By Josh Taylor, ZDNet.com.au on July 29th, 2010
The National E-Health Transition Authority (NEHTA) has welcomed the findings of a recent e-health survey conducted by CSC showing that Australians want an e-health record, despite the results also revealing that over 50 per cent of Australians surveyed were in the dark about the government's e-health initiatives.
At the Australian Information Industry Association National Broadband Forum held in Melbourne today, NEHTA CEO Peter Fleming said a CSC report released yesterday backs the organisation's own findings that the vast majority of Australians want electronic health records.
"Some research we did indicated that 80 per cent of Australia support the push to electronic health records [and] I notice last night that CSC released some findings from their recent research that tends to support that view," said Fleming.
However, the results of CSC's survey of 1208 Australians also showed that many Australians were unaware of the government's e-health plans. The survey — conducted in March prior to the $466.7 million federal budget investment in e-heath — revealed that just 43 per cent of people were aware of the government's plans for individual electronic health records.
The report also found that once the concept of an electronic health record was explained, 64 per cent of those surveyed were in favour of the records, while 24 per cent were opposed.
There are a lot of issues raised in this report and some, as clearly indentified in the document, will need considerable work (e.g. the large number opposed, the costs for government etc)
It is also clear there is a huge educational task.
For me, however, the biggest issues is the failure to distinguish between patient and clinician functionality.
The quotes on page 35 get to it pretty clearly.
“ What layers of bureaucracy are going to stand between me and a medical record? Do I have to justify to the patient every time I need to access their record? Is the patient the one to decide that I get access so that I can treat them?” Clinician
“ The sharing of patient clinical information is beneficial only if it was collected in a clinically appropriate way.” Clinician
“ It’s saving hours and hours for every patient.
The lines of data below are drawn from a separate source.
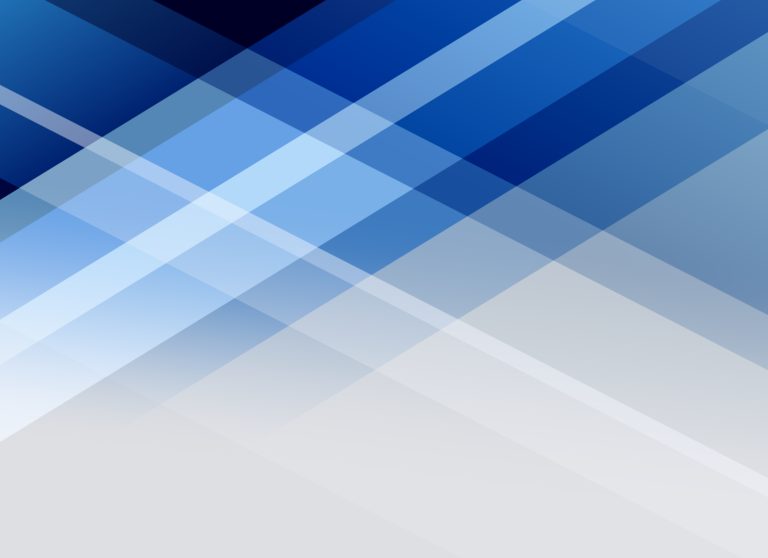
Give the GLSL for this background, as a Shadertoy shader.

```glsl
// Crossing translucent diagonal bands, deep blue at the top fading to pale grey below.

// Antialiased step, one pixel soft on each side
float edge(float at, float x) {
    float soft = 1.0 / iResolution.y;
    return smoothstep(-soft, soft, x - at);
}

void mainImage(out vec4 fragColor, in vec2 fragCoord) {
    // Canvas units: height is 1, y measured down from the top
    vec2 p = fragCoord / iResolution.xy * vec2(1.376, 1.0);
    float down = 1.0 - p.y;
    float rise = down + 0.613 * p.x;   // constant along rising edges
    float fall = down - 0.512 * p.x;   // constant along falling edges

    // Rising strips: deep colour beyond the panels, pale colour beneath them
    float starts[8] = float[8](-1.0, 0.358, 0.435, 0.573, 0.654, 0.792, 0.901, 1.075);
    vec3 deep[8] = vec3[8](
        vec3(0.00, 0.00, 0.15), vec3(0.04, 0.19, 0.50),
        vec3(0.00, 0.25, 0.63), vec3(0.40, 0.62, 0.85),
        vec3(0.06, 0.34, 0.69), vec3(0.00, 0.20, 0.54),
        vec3(0.25, 0.46, 0.68), vec3(0.45, 0.60, 0.74));
    vec3 pale[8] = vec3[8](
        vec3(0.05, 0.26, 0.55), vec3(0.33, 0.53, 0.71),
        vec3(0.40, 0.63, 0.90), vec3(0.70, 0.85, 0.98),
        vec3(0.48, 0.69, 0.91), vec3(0.24, 0.48, 0.75),
        vec3(0.55, 0.66, 0.78), vec3(0.74, 0.78, 0.82));

    vec3 deepColor = deep[0];
    vec3 paleColor = pale[0];
    for (int i = 1; i < 8; i++) {
        float cover = edge(starts[i], rise);
        deepColor = mix(deepColor, deep[i], cover);
        paleColor = mix(paleColor, pale[i], cover);
    }
    float corner = 1.0 - edge(0.358, rise);

    // Shading along the strips and across the dark corner
    deepColor += (1.0 - corner) * vec3(0.25, 0.32, 0.25) * clamp(-0.35 - fall, -0.25, 0.4);
    paleColor -= corner * vec3(0.35, 0.85, 0.75) * (rise - 0.21);

    // Two stacked falling panels reveal the pale colours
    float panels = 0.52 * edge(-0.14, fall) + 0.48 * edge(-0.041, fall);
    vec3 color = mix(deepColor, paleColor, panels);
    color = mix(color, vec3(0.70, 0.76, 0.82), 0.09 * (1.0 - edge(-0.48, fall)));
    color = mix(color, vec3(0.00, 0.00, 0.20), 0.85 * corner * edge(0.319, fall));

    // Fade to a cool white on the left strips, to grey elsewhere
    vec3 haze = mix(vec3(0.94, 0.96, 0.99), vec3(0.88, 0.885, 0.90), edge(0.792, rise));
    float fade = smoothstep(0.30, 0.78, down - 0.12 * p.x);
    color = mix(color, haze, fade * (1.0 - corner));

    // Bright falling ribbon, the softer panel below it, and a faint last fold
    float ribbon = edge(0.152, fall) - edge(0.187, fall);
    float veil = edge(0.187, fall) - edge(0.319, fall);
    color = mix(color, vec3(0.96, 0.97, 1.0), 0.46 * ribbon);
    color = mix(color, vec3(0.96, 0.96, 0.98), 0.24 * veil * (1.0 - corner));
    color -= 0.012 * edge(0.577, fall);

    fragColor = vec4(clamp(color, 0.0, 1.0), 1.0);
}
```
It’s reducing the tests that they order.”
Clinician – talking about an existing Shared Electronic Health Record program
“ You need to have access to all of the bits to know what’s going on.” Clinician
“ Those healthcare providers who need access should have access... for example, the act of referring to a Specialist should grant the Specialist access to the relevant electronic health record.” Clinician
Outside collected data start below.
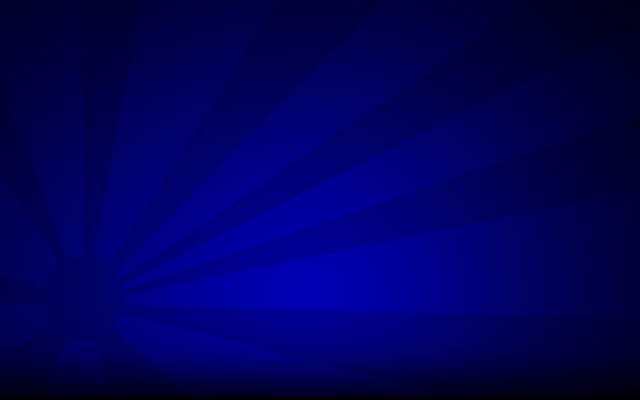
A Shadertoy shader for this background:

```glsl
const float PI = 3.14159265;
const int RAY_COUNT = 9;

// Shadow rays: centre angle and half width, in degrees
const vec2 RAYS[RAY_COUNT] = vec2[RAY_COUNT](
    vec2(15.2, 3.5), vec2(30.4, 3.6), vec2(51.35, 5.95),
    vec2(84.8, 5.5), vec2(116.5, 5.8), vec2(170.4, 8.8),
    vec2(229.5, 15.4), vec2(302.5, 15.7), vec2(352.1, 6.3));

// Coverage of a shape from its signed distance
float fill(float dist, float pixel) {
    return 1.0 - smoothstep(-0.8 * pixel, 0.8 * pixel, dist);
}

// Approximate distance to a wedge that opens from the origin
float wedgeDistance(vec2 p, float centre, float halfWidth) {
    float angle = atan(p.y, p.x) - centre;
    float turn = abs(mod(angle + PI, 2.0 * PI) - PI);
    return length(p) * (turn - halfWidth);
}

float rayMask(vec2 p, float pixel) {
    float mask = 0.0;
    for (int i = 0; i < RAY_COUNT; i++) {
        vec2 ray = radians(RAYS[i]);
        mask = max(mask, fill(wedgeDistance(p, ray.x, ray.y), pixel));
    }
    return mask;
}

// Peaked glow with a separate reach on each side
float glow(vec2 p, vec2 reachLow, vec2 reachHigh, float falloff) {
    vec2 q = p / mix(reachLow, reachHigh, step(0.0, p));
    return exp(-pow(length(q), falloff));
}

void mainImage(out vec4 fragColor, in vec2 fragCoord) {
    float pixel = 1.0 / iResolution.y;
    vec2 p = fragCoord * pixel;
    p.x += 0.8 - 0.5 * iResolution.x * pixel;

    vec2 rayOrigin = vec2(0.2104, 0.2406);
    vec2 discCentre = vec2(0.208, 0.254);
    vec2 glowCentre = vec2(0.771, 0.265);
    float discRadius = 0.103;
    vec3 glowColour = vec3(0.0, 0.0, 0.70);
    float shadowTint = 0.86;

    // Blue light, dimmed towards the lower edge
    vec2 reachLow = vec2(0.93, 0.36);
    vec2 reachHigh = vec2(0.77, 0.74);
    vec3 colour = glowColour * glow(p - glowCentre, reachLow, reachHigh, 1.6);
    colour *= smoothstep(-0.08, 0.14, p.y);

    // Rays and disc share one flat shadow
    float disc = fill(length(p - discCentre) - discRadius, pixel);
    float shadow = max(disc, rayMask(p - rayOrigin, pixel));
    colour *= mix(1.0, shadowTint, shadow);

    // Dark strip along the lower edge
    colour *= mix(1.0, 0.2, fill(p.y - 0.008, pixel));

    fragColor = vec4(colour, 1.0);
}
```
“ You need to acknowledge that limiting access may well impede that patient’s care.” Clinician
“ O f course patients should have control over their records.” Clinician
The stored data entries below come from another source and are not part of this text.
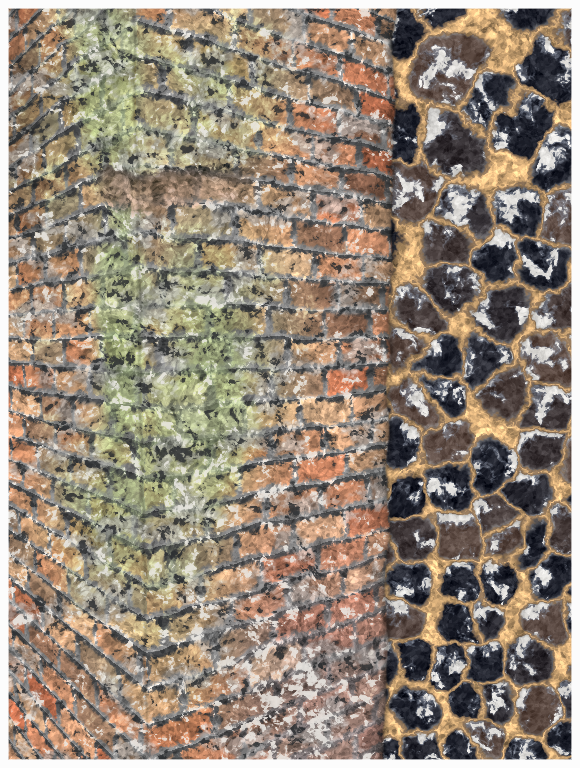
Write a WebGL 2 fragment shader that draws this texture.

```glsl
#version 300 es
precision highp float;
uniform vec2 u_resolution;
out vec4 fragColor;

#define HORIZON 0.56
#define COURSE 0.046
#define BRICK_LENGTH 2.1
#define LEFT_PULL 1.8
#define RIGHT_PULL 0.75
#define MORTAR_WIDTH 0.10
#define FRAME 0.0112
#define FLINT_GAP 0.07

const vec3 PAPER = vec3(0.99), CHALK = vec3(0.90, 0.89, 0.87), GREY = vec3(0.58, 0.58, 0.58);
const vec3 SOOT = vec3(0.18, 0.19, 0.20), BROWN = vec3(0.47, 0.39, 0.33), RUST = vec3(0.74, 0.42, 0.30);
const vec3 TAN = vec3(0.82, 0.66, 0.52), OLIVE = vec3(0.71, 0.67, 0.45), MOSS = vec3(0.52, 0.60, 0.39);
const vec3 LICHEN = vec3(0.69, 0.72, 0.58), SAND = vec3(0.83, 0.67, 0.47), STEEL = vec3(0.52, 0.55, 0.61);

float hash(vec2 p) { return fract(sin(dot(p, vec2(127.1, 311.7))) * 43758.5); }

float blob(vec2 p, vec2 centre, vec2 radius) {
  vec2 d = (p - centre) / radius;
  return exp(-dot(d, d));
}

// Layered, bent sines, roughly -1 to 1
float waves(vec2 p) {
  float sum = 0.0, amp = 0.5;
  for (int i = 0; i < 5; i++) {
    p = mat2(0.8, 0.6, -0.6, 0.8) * p * 1.9 + 1.7;
    sum += amp * sin(p.x + 1.6 * sin(p.y + sum));
    amp *= 0.6;
  }
  return sum;
}

// Cellular noise: nearest and second distance, offset from nearest centre
vec4 cells(vec2 p) {
  vec4 best = vec4(9.0, 9.0, 0.0, 0.0);
  for (int j = -1; j <= 1; j++) for (int i = -1; i <= 1; i++) {
    vec2 cell = floor(p) + vec2(i, j);
    vec2 d = p - cell - 0.1 - 0.8 * vec2(hash(cell), hash(cell + 41.3));
    float r = length(d);
    if (r < best.x) best = vec4(r, best.x, d);
    else best.y = min(best.y, r);
  }
  return best;
}

// Weathered flecks: one soft-edged random level per cell, centred on zero
float flecks(vec2 p) {
  float sum = 0.0, amp = 0.42;
  for (int i = 0; i < 3; i++) {
    vec4 c = cells(p);
    sum += amp * (hash(floor(p - c.zw) + 9.0) - 0.5) * smoothstep(-0.1, 0.3, c.y - c.x);
    p = mat2(0.8, 0.6, -0.6, 0.8) * p * 1.9 + 7.7;
    amp *= 0.85;
  }
  return sum;
}

// Staggered courses; uv is measured in course heights
vec3 bricks(vec2 uv, float grit, float drift, float moss) {
  float row = floor(uv.y);
  uv.x += BRICK_LENGTH * 0.5 * mod(row, 2.0) + 0.6 * hash(vec2(row, 3.0));
  float col = floor(uv.x / BRICK_LENGTH);
  vec2 f = vec2(uv.x - col * BRICK_LENGTH, uv.y - row);
  vec2 gap = min(f, vec2(BRICK_LENGTH, 1.0) - f);
  float edge = min(gap.x, gap.y) + grit * 0.35 + drift * 0.04;
  float kind = hash(vec2(col + 17.0, row));
  vec3 body = mix(RUST, TAN, hash(vec2(col, row)));
  body = mix(body, BROWN, 0.65 * step(0.82, kind));
  body = mix(body, mix(OLIVE, LICHEN, kind), clamp(moss * 1.3, 0.0, 0.85));
  body *= 1.0 + grit * 1.0 + 0.1 * drift;
  vec3 joint = mix(GREY, SOOT, smoothstep(0.3, 0.75, f.y) * 0.65);
  joint = mix(joint, CHALK, 0.8 * smoothstep(0.08, 0.25, grit)) * (1.0 + grit);
  return mix(joint, body, smoothstep(MORTAR_WIDTH - 0.05, MORTAR_WIDTH + 0.1, edge));
}

float mossCover(vec2 p) {
  float m = 0.9 * blob(p, vec2(0.137, 0.89), vec2(0.045, 0.12));
  m += 1.1 * blob(p, vec2(0.155, 0.58), vec2(0.03, 0.15));
  m += 0.65 * blob(p, vec2(0.27, 0.89), vec2(0.10, 0.11));
  m += 0.75 * blob(p, vec2(0.28, 0.57), vec2(0.09, 0.15));
  m += 0.7 * blob(p, vec2(0.25, 0.41), vec2(0.07, 0.10));
  m += 0.6 * blob(p, vec2(0.13, 0.33), vec2(0.08, 0.10));
  m += 0.4 * blob(p, vec2(0.22, 0.17), vec2(0.08, 0.13));
  return m + 0.35 * blob(p, vec2(0.06, 0.78), vec2(0.06, 0.25));
}

vec3 wall(vec2 p, float corner, float grit, float drift) {
  float moss = mossCover(p), side = p.x - corner;
  float pull = 1.0 - (side < 0.0 ? LEFT_PULL : RIGHT_PULL) * abs(side);
  vec2 uv = vec2((side < 0.0 ? 1.4 : 1.0) * side, p.y - HORIZON) / (pull * COURSE);
  vec3 c = bricks(uv + vec2(side < 0.0 ? 80.0 : 0.0, 0.1 * drift), grit, drift, moss);
  // Dull grey foot, shaded outer parts
  float foot = smoothstep(0.40, 0.08, p.y) * smoothstep(0.25, 0.40, p.x);
  c = mix(c, vec3(0.57, 0.51, 0.51) * (1.0 + grit * 1.5), 0.65 * foot);
  c *= 1.0 - 0.3 * blob(p, vec2(0.02, 0.84), vec2(0.06, 0.2)) - 0.18 * smoothstep(0.46, 0.50, p.x);
  // Moss film
  float film = smoothstep(0.3, 0.8, moss + 0.35 * drift + 0.5 * grit);
  c = mix(c, mix(MOSS, LICHEN, 0.5 + 0.5 * drift) * (1.0 + 1.1 * grit), 0.7 * film);
  // Grey bloom, soot specks and salt flecks
  float bloom = waves(p * vec2(18.0, 24.0) + 9.0), speck = waves(p * vec2(40.0, 55.0) + 31.0);
  c = mix(c, GREY * (1.0 + 1.2 * grit), 0.65 * smoothstep(0.1, 0.7, bloom + grit));
  c = mix(c, SOOT, 0.8 * smoothstep(0.5, 0.8, 0.6 * speck + 0.2 * bloom - 1.6 * grit + 0.15 * moss));
  float salt = 0.5 * blob(p, vec2(0.37, 0.08), vec2(0.09, 0.07)) + 0.15 * blob(p, vec2(0.26, 0.3), vec2(0.08, 0.2));
  c = mix(c, CHALK, 0.85 * smoothstep(0.42, 0.72, salt - 0.5 * speck + 1.7 * grit));
  // Broken ledge across the corner
  float rough = 0.012 * drift + 0.02 * grit;
  float ledge = smoothstep(0.725, 0.740, p.y + rough) * smoothstep(0.792, 0.780, p.y + rough + 0.25 * max(-side, 0.0));
  ledge *= smoothstep(0.12, 0.14, p.x) * smoothstep(0.34, 0.30, p.x + rough);
  vec3 hollow = mix(BROWN * 1.25, SOOT, 0.8 * smoothstep(0.76, 0.79, p.y + rough)) + vec3(0.8, 0.65, 0.6) * grit;
  c = mix(c, hollow, 0.8 * ledge);
  return c * (1.0 - 0.2 * smoothstep(0.004, 0.0, abs(side + 0.003)));
}

vec3 flints(vec2 p, float grit, float drift) {
  vec2 q = vec2((p.x - 0.62) * (20.0 - 8.5 * p.y), 20.0 * p.y - 4.25 * p.y * p.y);
  q += 0.12 * vec2(waves(p * 30.0), waves(p * 30.0 + 5.0));
  vec4 stone = cells(q);
  float id = hash(floor(q - stone.zw) + 5.0);
  float edge = min(stone.y - stone.x, 1.3 * (0.58 + 0.14 * id - stone.x));
  vec3 bed = SAND * (1.05 + 1.1 * grit);
  bed = mix(bed, BROWN * 0.8, 0.7 * smoothstep(0.0, FLINT_GAP, edge + 0.2 * grit));
  // Glassy body, reflected sky, pale rind
  float sheen = waves(q * 2.4 + id * 40.0), lit = dot(stone.zw, vec2(-0.4, 0.9));
  vec3 body = mix(vec3(0.13, 0.14, 0.18), vec3(0.36, 0.29, 0.26), smoothstep(0.55, 0.9, id));
  body = mix(body, STEEL, 0.75 * smoothstep(0.0, 0.6, sheen + 0.9 * lit + 0.5 * grit));
  body = mix(body, CHALK, 0.9 * smoothstep(0.4, 0.65, sheen + 0.6 * lit + 0.9 * grit));
  body = mix(body, GREY, 0.5 * smoothstep(0.22, 0.08, edge) * step(0.3, id)) + 0.3 * grit;
  return mix(bed, body, smoothstep(FLINT_GAP, FLINT_GAP + 0.06, edge + 0.1 * grit));
}

void main() {
  vec2 p = gl_FragCoord.xy / u_resolution.y;
  float width = u_resolution.x / u_resolution.y;
  float drift = waves(p * 13.0);
  float grit = flecks(p * 70.0 + 0.5 * drift);
  float corner = mix(0.196, 0.176, p.y) + 0.003 * drift;
  float seam = mix(0.500, 0.514, p.y) + 0.004 * drift;
  vec3 c = mix(wall(p, corner, grit, drift), flints(p, grit, drift), smoothstep(-0.002, 0.002, p.x - seam));
  c *= 1.0 - 0.3 * blob(p, vec2(seam, p.y), vec2(0.005, 1.0));
  // Pale frame
  vec2 inset = min(p, vec2(width, 1.0) - p);
  c = mix(PAPER, c, smoothstep(FRAME - 0.001, FRAME + 0.001, min(inset.x, inset.y)));
  fragColor = vec4(clamp(c, 0.0, 1.0), 1.0);
}
```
----- End quotes.
It really worries me that a global company like CSC could not be clear with the consumers and clinicians regarding what it is talking about. Treating e-Health records as an amorphous lump really is not good enough.
My view is that this is because no-one else does and we are all stuck in some nonsensical word and acronym salad.
Let us be utterly clear about all this. Where the evidence lies for e-Health making a difference is in providing systems that support the work undertaken by clinicians and providing information and real-time decision support. It is in this area that investment is needed first.
Of course we need to allow patient / consumer involvement in their care – and provide them with the electronic tools to assist this where it makes sense.
Perhaps the distinction is best made by comparing Personal Quicken or MYOB with the information systems used by professional traders (IRESS and the like). Each does its job well – but the jobs are essentially different. Equally I do not need Adobe Photoshop (at x thousand dollars) to touch up my happy snaps but the Women’s Weekly sure does!
The sooner we get clear on a ‘horses for courses’ evidence based approach to electronic health and patient records the better, and I am really not sure I know what this report really means. It might have helped if the interview scripts used with the consumers were an appendix to the report.